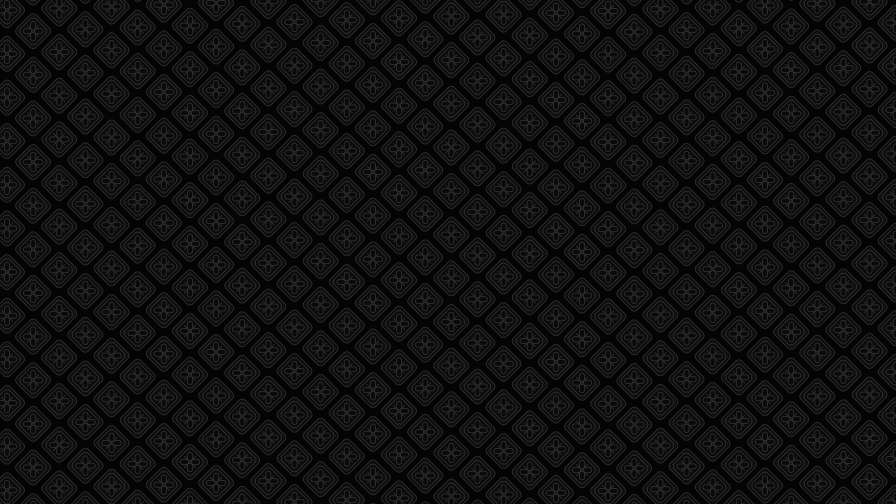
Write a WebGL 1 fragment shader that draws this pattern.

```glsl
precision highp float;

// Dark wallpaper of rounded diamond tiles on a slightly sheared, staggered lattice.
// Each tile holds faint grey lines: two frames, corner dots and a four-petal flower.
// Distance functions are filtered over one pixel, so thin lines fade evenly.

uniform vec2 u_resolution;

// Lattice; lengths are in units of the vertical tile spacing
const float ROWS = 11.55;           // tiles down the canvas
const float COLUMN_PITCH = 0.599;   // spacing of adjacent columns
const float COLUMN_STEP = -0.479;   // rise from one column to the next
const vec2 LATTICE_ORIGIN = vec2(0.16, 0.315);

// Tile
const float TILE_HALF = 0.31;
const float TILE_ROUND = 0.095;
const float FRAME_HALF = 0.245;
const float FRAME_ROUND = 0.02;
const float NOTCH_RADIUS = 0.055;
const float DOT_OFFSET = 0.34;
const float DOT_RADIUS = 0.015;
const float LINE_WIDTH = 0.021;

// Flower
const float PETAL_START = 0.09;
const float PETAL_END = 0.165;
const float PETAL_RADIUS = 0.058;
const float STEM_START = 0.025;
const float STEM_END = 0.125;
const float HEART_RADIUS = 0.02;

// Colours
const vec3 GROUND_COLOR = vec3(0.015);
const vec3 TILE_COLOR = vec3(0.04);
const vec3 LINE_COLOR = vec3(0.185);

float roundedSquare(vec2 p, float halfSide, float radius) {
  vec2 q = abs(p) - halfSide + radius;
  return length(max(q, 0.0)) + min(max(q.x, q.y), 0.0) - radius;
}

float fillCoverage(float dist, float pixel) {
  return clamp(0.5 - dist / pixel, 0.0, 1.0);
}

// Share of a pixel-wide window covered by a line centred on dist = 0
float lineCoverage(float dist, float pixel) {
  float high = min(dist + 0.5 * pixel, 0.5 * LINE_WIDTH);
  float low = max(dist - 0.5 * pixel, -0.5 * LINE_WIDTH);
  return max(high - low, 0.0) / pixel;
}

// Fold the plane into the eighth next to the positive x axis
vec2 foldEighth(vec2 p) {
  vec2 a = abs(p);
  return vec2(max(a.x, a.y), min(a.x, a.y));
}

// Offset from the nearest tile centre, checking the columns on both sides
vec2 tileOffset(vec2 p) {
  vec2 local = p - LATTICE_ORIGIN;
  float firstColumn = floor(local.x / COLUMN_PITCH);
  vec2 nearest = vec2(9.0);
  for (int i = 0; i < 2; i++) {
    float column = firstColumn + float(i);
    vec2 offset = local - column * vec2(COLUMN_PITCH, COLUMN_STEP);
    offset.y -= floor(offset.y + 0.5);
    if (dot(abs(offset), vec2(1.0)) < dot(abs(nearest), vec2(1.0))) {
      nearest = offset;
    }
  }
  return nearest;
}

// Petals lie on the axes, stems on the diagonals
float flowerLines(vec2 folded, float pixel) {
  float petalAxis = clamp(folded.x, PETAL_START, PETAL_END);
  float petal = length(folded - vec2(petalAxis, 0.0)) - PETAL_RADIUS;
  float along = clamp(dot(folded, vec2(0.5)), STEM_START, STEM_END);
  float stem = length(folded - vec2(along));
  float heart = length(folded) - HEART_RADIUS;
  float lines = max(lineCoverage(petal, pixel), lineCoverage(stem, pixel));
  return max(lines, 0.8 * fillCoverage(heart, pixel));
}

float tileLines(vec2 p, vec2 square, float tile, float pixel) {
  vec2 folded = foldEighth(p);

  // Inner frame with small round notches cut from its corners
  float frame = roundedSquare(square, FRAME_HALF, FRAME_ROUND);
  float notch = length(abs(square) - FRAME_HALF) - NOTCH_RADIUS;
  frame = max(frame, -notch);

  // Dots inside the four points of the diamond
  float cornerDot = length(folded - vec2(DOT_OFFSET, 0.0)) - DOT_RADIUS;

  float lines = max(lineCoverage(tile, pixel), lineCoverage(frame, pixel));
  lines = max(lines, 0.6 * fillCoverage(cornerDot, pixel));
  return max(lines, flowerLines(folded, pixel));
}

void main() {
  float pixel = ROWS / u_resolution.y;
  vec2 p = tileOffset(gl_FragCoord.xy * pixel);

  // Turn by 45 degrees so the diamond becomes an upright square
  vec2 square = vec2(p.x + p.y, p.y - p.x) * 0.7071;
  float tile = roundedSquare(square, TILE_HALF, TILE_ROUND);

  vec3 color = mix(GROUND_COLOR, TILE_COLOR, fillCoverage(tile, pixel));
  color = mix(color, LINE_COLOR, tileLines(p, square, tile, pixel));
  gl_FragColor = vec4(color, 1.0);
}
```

- - - - -

The task:
In the listing above, find every line with the word "spacing" and copy it.

Result for this exercise:
// Lattice; lengths are in units of the vertical tile spacing
const float COLUMN_PITCH = 0.599;   // spacing of adjacent columns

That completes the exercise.